EFA uses information about how a set of measurements are related to one another (known as the correlations between metrics). From that information, it can summarise the larger set of original measures into a smaller set of summary measures, known as factors or latent variables.

The primary purpose of EFA is ineffective if the original set of measurements are (virtually/completely) independent of each other. If there is no correlation between the variables, there can be no useful summary which reduces dimensionality.

However, the correlation between measurements is often an inherent feature of survey measurements, and it must be taken into account to minimise the risk of ‘double-counting’ the effect of (partly) duplicated measures. If not, the most frequently asked question (albeit in different guises) will inevitably appear to be the most important.

In applications, the set of original measures is often a battery of attitude statements or attribute ratings using an Agree-Disagree scale, Bi-polar differentials, Importance, Ratings out of 10 and many other forms. The battery may be ordered into topics (e.g. pricing, product features, image) or maybe randomly sequenced depending on the research design and objectives.

The output describes a range of possible factor solutions, each of which will have a different number of summary factors within it (e.g. a set of 30 rating scales could be summarised into, say, 6,7,8,9,10 or more elements). The fewer factors there are, the more substantial and more general their summary effect is. The more factors there are, the smaller and more specific, their effect. The researcher has the task of deciding, which, of a possible range of factor solutions, is the most likely to meet their needs.
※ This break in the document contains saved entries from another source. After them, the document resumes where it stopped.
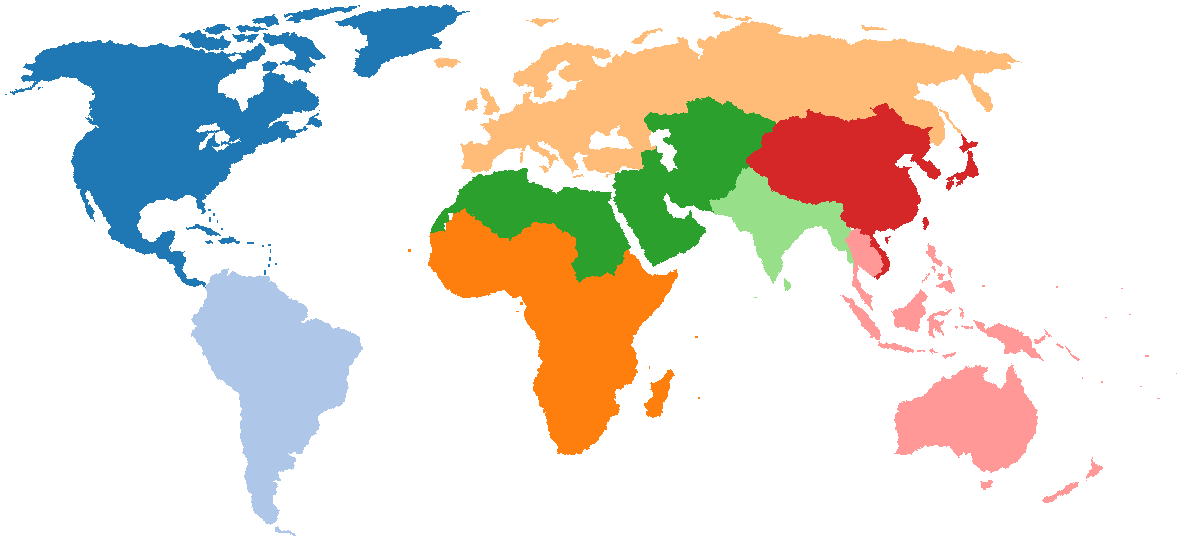
<!DOCTYPE html>
<html lang="en">
<head>
<meta charset="utf-8">
<title>World regions map</title>
<style>
:root{--sea:#fff;--north-america:#1f77b4;--south-america:#aec7e8;--africa:#ff7f0e;--europe:#ffbb78;--middle-east:#2ca02c;--south-asia:#98df8a;--east-asia:#d62728;--oceania:#ff9896}
html,body{margin:0;background:var(--sea);overflow:hidden}
svg{display:block;width:1200px;height:545px;shape-rendering:crispEdges}
.north-america{fill:var(--north-america)}
.south-america{fill:var(--south-america)}
.africa{fill:var(--africa)}
.europe{fill:var(--europe)}
.middle-east{fill:var(--middle-east)}
.south-asia{fill:var(--south-asia)}
.east-asia{fill:var(--east-asia)}
.oceania{fill:var(--oceania)}
.water{fill:var(--sea)}
</style>
</head>
<body>
<svg viewBox="0 0 1200 545" role="img" aria-label="World map divided into eight coloured regions">
<defs>
<filter id="rough-coast" filterUnits="userSpaceOnUse" x="0" y="0" width="1200" height="545" color-interpolation-filters="sRGB">
<feTurbulence type="fractalNoise" baseFrequency=".14" numOctaves="2" seed="4"/>
<feDisplacementMap in="SourceGraphic" scale="6" xChannelSelector="R" yChannelSelector="G"/>
</filter>
</defs>

<g id="land" filter="url(#rough-coast)">
<g class="north-america">
<path id="mainland-north" d="M5 95L20 89 34 84 36 81 24 82 20 78 32 74 33 70 22 69 26 64 38 62 35 57 48 49 66 44 92 41 110 42 128 45 146 46 160 44 170 46 182 45 196 49 206 52 222 51 230 54 246 52 252 48 260 44 266 50 262 56 256 60 247 63 244 69 232 73 222 79 217 85 219 92 227 97 238 100 240 109 244 112 248 106 247 99 255 96 263 92 264 84 262 76 271 71 282 74 286 80 292 84 300 79 306 82 309 91 318 97 320 103 313 109 301 113 285 114 274 120 268 127 279 121 289 121 286 127 290 131 302 129 306 126 307 130 293 137 281 143 279 138 271 142 257 146 253 152 243 156 242 161 230 165 229 173 227 179 215 187 207 194 203 201 206 212 203 216 198 208 197 199 190 195 180 197 176 201 168 200 157 200 146 205 140 213 138 226 142 237 150 242 160 239 164 232 177 229 175 239 169 247 171 252 184 252 185 262 182 271 187 279 196 279 204 282 206 288 201 285 193 287 183 282 176 272 174 265 161 260 155 254 145 255 128 247 113 240 109 234 110 226 102 214 95 201 91 192 86 190 87 199 93 210 96 223 92 220 86 212 85 203 80 198 81 190 73 181 75 173 71 161 75 147 84 135 91 129 99 128 93 120 88 114 92 109 89 104 94 100 93 89 85 84 76 78 62 77 48 82 43 80 31 88 18 93Z"/>
<path id="greenland" d="M334 21L350 19 363 13 385 9 425 6 450 6 458 10 472 11 456 15 455 22 446 28 438 33 431 35 442 41 438 46 443 49 428 49 410 54 397 57 385 62 377 72 369 78 360 76 354 70 356 60 360 54 354 50 367 47 366 37 357 28 340 25Z"/>
<path id="ellesmere" d="M280 15L300 11 335 7 360 6 350 11 328 14 310 19 298 22 282 20 296 17Z"/>
<path id="baffin" d="M264 33L277 36 288 33 300 36 314 43 319 50 326 57 320 60 309 56 316 65 308 68 311 73 298 69 290 65 278 66 284 61 295 60 296 53 283 45 272 45 263 41Z"/>
<path id="victoria" d="M190 40L203 35 214 38 223 36 231 43 228 49 213 51 200 48 191 44ZM178 38L188 32 201 31 203 36 190 41ZM204 29L223 24 231 29 221 33 207 34ZM235 27L252 26 270 29 263 31 242 31ZM251 19L270 17 276 20 255 23ZM232 35L243 33 248 38 239 43ZM247 35L258 34 255 40 248 42ZM262 20L276 15 279 25 267 26Z"/>
<path id="southampton" d="M261 65L270 60 279 66 272 71 263 71Z"/>
<path id="newfoundland" d="M306 125L311 117 320 111 314 118 321 119 322 127 314 126Z"/>
<path id="greater-antilles" d="M184 228L196 224 208 228 222 236 207 235 201 229 190 229ZM224 238L233 237 243 242 232 243 225 244 218 242ZM205 241h8v3h-6Z"/>
<path id="vancouver" d="M86 117L95 122 99 127 91 124ZM36 89l6 -2 -2 3Z"/>
</g>
<g class="water">
<path id="great-lakes" d="M194 130L205 125 218 124 221 130 207 131 200 134ZM210 133L216 132 208 139 205 149 199 150 200 141ZM216 133L225 132 232 138 227 142 222 140 220 145 215 141ZM214 148L228 144 229 147 216 151ZM228 143L239 139 240 142 230 144Z"/>
<path id="arctic-straits" d="M227 57l12 -2 5 4 -10 2ZM207 51l14 -3 -3 5ZM88 92l3 5 -3 2Z"/>
</g>

<path id="south-america" class="south-america" d="M206 286L211 276 222 271 229 267 227 276 233 271 240 274 254 277 268 276 272 282 282 290 290 299 301 302 309 310 307 318 300 322 310 321 317 318 328 323 333 328 347 329 361 338 362 349 357 358 349 367 348 382 345 397 340 406 326 410 318 416 318 429 311 439 304 449 299 454 287 452 296 461 294 468 278 472 280 481 272 481 278 487 274 496 273 504 280 510 276 520 271 525 262 520 255 513 250 504 253 495 246 490 245 478 248 464 243 451 240 432 241 413 239 394 226 384 215 376 207 359 199 345 191 336 195 326 191 320 199 311 205 302 207 292ZM277 526L284 530 296 535 283 534 276 531Z"/>

<g class="africa">
<path id="mainland-africa" d="M430 232L446 229 446 220 452 220 452 210 464 205 510 230 534 215 580 222 590 270 622 258 628 247 636 257 642 267 650 275 664 274 677 269 677 277 670 291 658 309 644 322 634 336 632 345 636 354 638 372 632 381 617 391 614 400 620 405 617 414 608 420 607 428 594 444 580 453 565 455 558 453 555 443 549 434 546 416 534 391 533 383 541 363 538 350 540 342 532 329 524 319 526 307 521 297 512 298 504 290 494 292 484 296 462 298 446 288 436 274 428 264 432 253Z"/>
<path id="madagascar" d="M671 367L673 376 668 389 661 415 653 419 647 414 646 404 652 395 651 384 661 380Z"/>
</g>

<g class="europe">
<path id="mainland-europe" d="M462 168L464 155 462 145 468 142 488 144 490 135 485 128 478 126 489 123 489 118 497 120 501 115 511 112 516 105 523 103 523 95 531 91 529 99 534 103 544 104 556 100 564 99 567 91 576 89 574 85 583 81 567 83 559 77 560 71 570 64 566 59 559 62 557 68 548 74 549 82 554 86 547 92 543 98 535 97 531 87 526 84 519 87 513 82 514 74 524 69 537 61 544 51 557 44 574 43 592 46 608 50 611 56 605 59 591 56 596 64 602 66 612 62 614 56 621 57 626 51 635 53 651 48 668 46 680 44 677 37 688 38 690 47 699 58 704 51 697 43 699 38 704 42 710 36 718 40 717 34 732 29 746 22 761 22 782 27 780 34 800 37 819 34 838 38 851 44 862 40 880 41 898 39 929 45 954 51 957 46 980 51 1003 53 1023 62 1008 63 1012 69 1000 69 984 73 975 74 974 83 988 94 994 107 991 113 981 105 972 94 971 86 963 73 957 79 946 80 935 85 917 84 920 91 913 98 928 101 937 107 944 121 945 136 940 145 931 144 928 150 760 150 690 135 652 130 650 138 657 149 643 169 622 168 615 173 598 172 588 170 583 161 587 154 578 152 573 157 579 169 572 172 564 162 557 150 544 142 536 142 547 151 559 158 554 160 551 168 546 158 535 152 527 145 518 149 508 149 501 153 493 160 491 168 483 172 473 173 468 168Z"/>
<path id="britain" d="M480 89L488 88 489 94 494 98 496 105 500 108 497 113 481 115 487 110 483 106 488 102 481 98ZM466 103L474 98 479 101 477 109 466 111Z"/>
<path id="iceland" d="M434 62L442 58 456 59 461 62 452 67 440 67Z"/>
<path id="arctic-islands" d="M526 20L545 18 560 19 549 23 541 27 534 23ZM633 42L641 33 660 28 664 30 648 35 641 44 630 44ZM712 13l15 1 8 3 -17 0ZM733 18l14 -2 7 4 -14 1ZM861 26l21 1 5 3 -24 0Z"/>
<path id="sakhalin" d="M939 106L947 113 953 122 959 130 963 135 957 132 952 126 944 116Z"/>
<path id="mediterranean-islands" d="M520 154l4 -1v9l-4 1ZM522 145h3v6h-3ZM537 167l12 -1 -2 6ZM574 175h10v2h-10ZM604 176l7 -2 -3 4Z"/>
</g>
<path id="black-sea" class="water" d="M588 146L589 138 596 131 602 133 607 137 612 134 609 131 620 126 616 133 629 141 632 148 619 149 606 147 596 151Z"/>

<g class="middle-east">
<path id="north-africa" d="M430 232L436 220 440 212 454 204 459 190 470 182 474 176 488 174 505 170 528 169 527 178 530 182 541 185 556 194 563 187 575 187 588 191 612 192 613 198 608 201 618 222 623 232 631 247 625 252 623 263 616 266 614 276 608 272 600 277 588 276 579 283 575 272 571 264 577 256 575 238 566 232 552 224 534 222 511 240 500 237 464 209 461 213 449 213 449 222 444 223 445 231Z"/>
<path id="central-and-west-asia" d="M645 120L650 112 660 114 671 115 689 112 686 102 707 97 723 103 731 102 746 113 759 114 776 122 778 131 768 140 766 150 752 158 756 170 748 176 742 188 730 200 716 203 715 213 699 211 693 206 681 207 671 202 667 194 662 197 668 210 673 217 684 218 690 209 694 219 706 229 696 246 680 254 665 262 652 266 645 254 638 240 628 224 614 201 615 193 613 184 616 172 643 169 641 151 655 149 658 136 646 127Z"/>
</g>
<path id="caspian-sea" class="water" d="M648 138L655 131 668 129 670 136 662 140 672 146 678 151 674 159 678 170 668 171 661 164 662 155 655 148Z"/>
<path id="persian-gulf" class="water" d="M663 196L671 202 681 207 691 207 689 214 684 219 673 217 667 208Z"/>

<g class="south-asia">
<path id="indian-subcontinent" d="M709 201L726 197 736 186 740 171 749 168 770 175 776 188 798 197 816 202 824 197 844 201 850 215 850 228 854 236 852 248 856 257 854 269 848 260 846 250 838 252 832 244 829 232 821 226 806 229 801 236 784 251 782 268 773 284 766 271 757 253 753 234 744 233 737 228 731 217 715 214Z"/>
<path id="sri-lanka" d="M784 278L790 285 789 292 784 291Z"/>
</g>

<g class="east-asia">
<path id="mainland-east" d="M745 158L762 147 763 135 771 130 780 121 798 116 806 118 808 110 819 113 834 117 849 121 868 118 877 114 870 107 886 104 895 110 904 122 920 128 932 127 929 137 931 149 922 157 930 161 937 167 942 177 934 180 928 177 925 171 918 166 914 162 909 160 912 154 904 154 900 160 894 163 899 168 911 166 907 174 912 181 918 190 921 199 916 215 911 222 897 228 886 230 875 231 872 237 880 246 889 258 888 270 878 281 870 272 874 262 868 250 862 240 856 231 846 226 841 216 844 205 835 201 823 200 817 206 800 202 783 195 770 191 767 178 751 170Z"/>
<path id="japan" d="M961 135L969 142 978 142 975 147 968 148 964 152 960 147 963 143ZM967 150L974 153 975 163 979 173 975 178 967 176 962 181 955 178 948 182 946 178 957 173 964 172 967 164ZM946 182L953 181 952 190 948 191ZM956 181l7 -1 -2 6 -5 1Z"/>
<path id="taiwan-and-hainan" d="M926 216L929 222 925 231 922 222ZM884 238l7 -2 -4 9Z"/>
</g>

<g class="oceania">
<path id="indochina" d="M845 238L855 228 861 229 861 234 868 236 872 247 879 254 884 265 881 272 873 276 864 270 858 264 857 276 862 289 871 297 873 311 865 304 858 290 853 285 854 268 851 254Z"/>
<path id="sumatra" d="M841 294L852 299 861 309 872 319 880 331 879 341 867 333 858 318 849 306Z"/>
<path id="java" d="M878 342L890 344 902 345 914 350 913 354 897 350 880 347ZM917 350h9v3h-9ZM930 350l10 2 -9 2ZM942 356l12 -5 2 2 -10 5Z"/>
<path id="borneo" d="M892 311L903 308 913 299 921 290 928 297 923 306 926 313 920 321 918 331 907 329 896 326Z"/>
<path id="sulawesi" d="M928 318L934 312 951 310 947 315 934 317 937 322 945 320 939 326 944 335 937 333 934 327 934 337 929 337 930 328ZM960 308l4 4 -2 8 -3 -4ZM962 325l12 1 -3 3 -9 -2ZM954 326h4v3h-4Z"/>
<path id="philippines" d="M929 243L936 246 934 256 943 263 941 267 931 260 927 252ZM931 267l5 2 -1 5ZM922 282L931 272 930 276ZM939 271l5 4 -2 7 -4 -5ZM947 266l5 4 0 8 -4 -4ZM935 287L944 281 952 280 955 291 950 294 943 287Z"/>
<path id="new-guinea" d="M973 321L983 322 985 330 999 323 1015 329 1028 336 1033 346 1044 361 1031 357 1022 349 1014 354 1004 352 1004 343 990 336 980 331ZM1032 341l14 -6 1 4 -11 5ZM1043 327l8 9 -2 1Z"/>
<path id="australia" d="M894 455L900 446 896 430 895 415 899 404 913 399 927 393 934 384 943 377 950 380 958 371 970 367 975 364 988 367 984 379 1000 388 1006 381 1008 367 1012 362 1015 374 1022 381 1023 393 1033 403 1038 416 1036 432 1027 447 1019 460 1006 467 994 472 979 470 972 463 972 454 966 455 963 452 958 457 950 447 935 445 919 449 910 455ZM981 482L993 481 991 488 984 490Z"/>
<path id="new-zealand" d="M1092 457L1096 464 1103 468 1096 474 1086 481 1089 473 1091 467ZM1077 480L1080 484 1071 491 1056 499 1044 503 1042 500 1056 493Z"/>
</g>
</g>

<g id="small-islands">
<path class="north-america" d="M247 242h7v2h-7ZM208 209h3v2h-3ZM213 213h2v3h-2ZM209 217h2v5h-2ZM217 220h1v3h-1ZM221 228h2v2h-2ZM262 245h2v2h-2ZM268 244h3v2h-3ZM270 249h1v4h-1ZM269 257h2v4h-2ZM268 264h2v3h-2ZM264 270h2v5h-2ZM275 263h2v2h-2Z"/>
<path class="africa" d="M408 249h3v3h-3ZM516 311h3v1h-3ZM520 302h3v3h-3ZM649 366h1v3h-1ZM695 336h3v2h-3ZM698 397h2v2h-2Z"/>
<path class="south-asia" d="M754 297h3v1h-3Z"/>
<path class="oceania" d="M1057 343l7 4 -1 2 -7 -4ZM1065 346l6 5 -2 2ZM1070 353l10 6 -2 2 -7 -5ZM982 285h3v2h-3ZM1056 286h2v2h-2ZM1121 288h2v1h-2ZM1105 317h2v1h-2ZM1129 314h2v1h-2ZM1145 355h4v2h-4ZM1176 373h1v1h-1ZM1101 381h2v2h-2ZM1140 386h2v1h-2ZM1157 398h3v1h-3ZM1082 377h1v2h-1Z"/>
</g>
</svg>
</body>
</html>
The criteria for choosing a factor solution are usually a blend of art and science.

The science requires that there are enough factors to retain as much information as possible without there being too many, each very specific, to cope with in interpretation. In practice, this often means that researchers who wish to retain a clear understanding of the factors tend to work with a solution which has between 5 and 10 latent classes.

The art requires that the solution can be interpreted and is deemed capable of discriminating between either respondents or their views of products and services. It is possible, for science to confirm which model is most discriminating, but this can lead to data-led, rather than hypothesis-led choices. It is also likely that the most discriminating solution is always the largest, there are more factors from which to choose. The trade-off between art and science is an acquired skill.

With EFA, we are trying to find statements that are related to each other and hopefully come together in the topic areas discovered in any qualitative research. If EFA uncovers new topics, it is often wise to review the qualitative work to see if something is not recognised or not explored.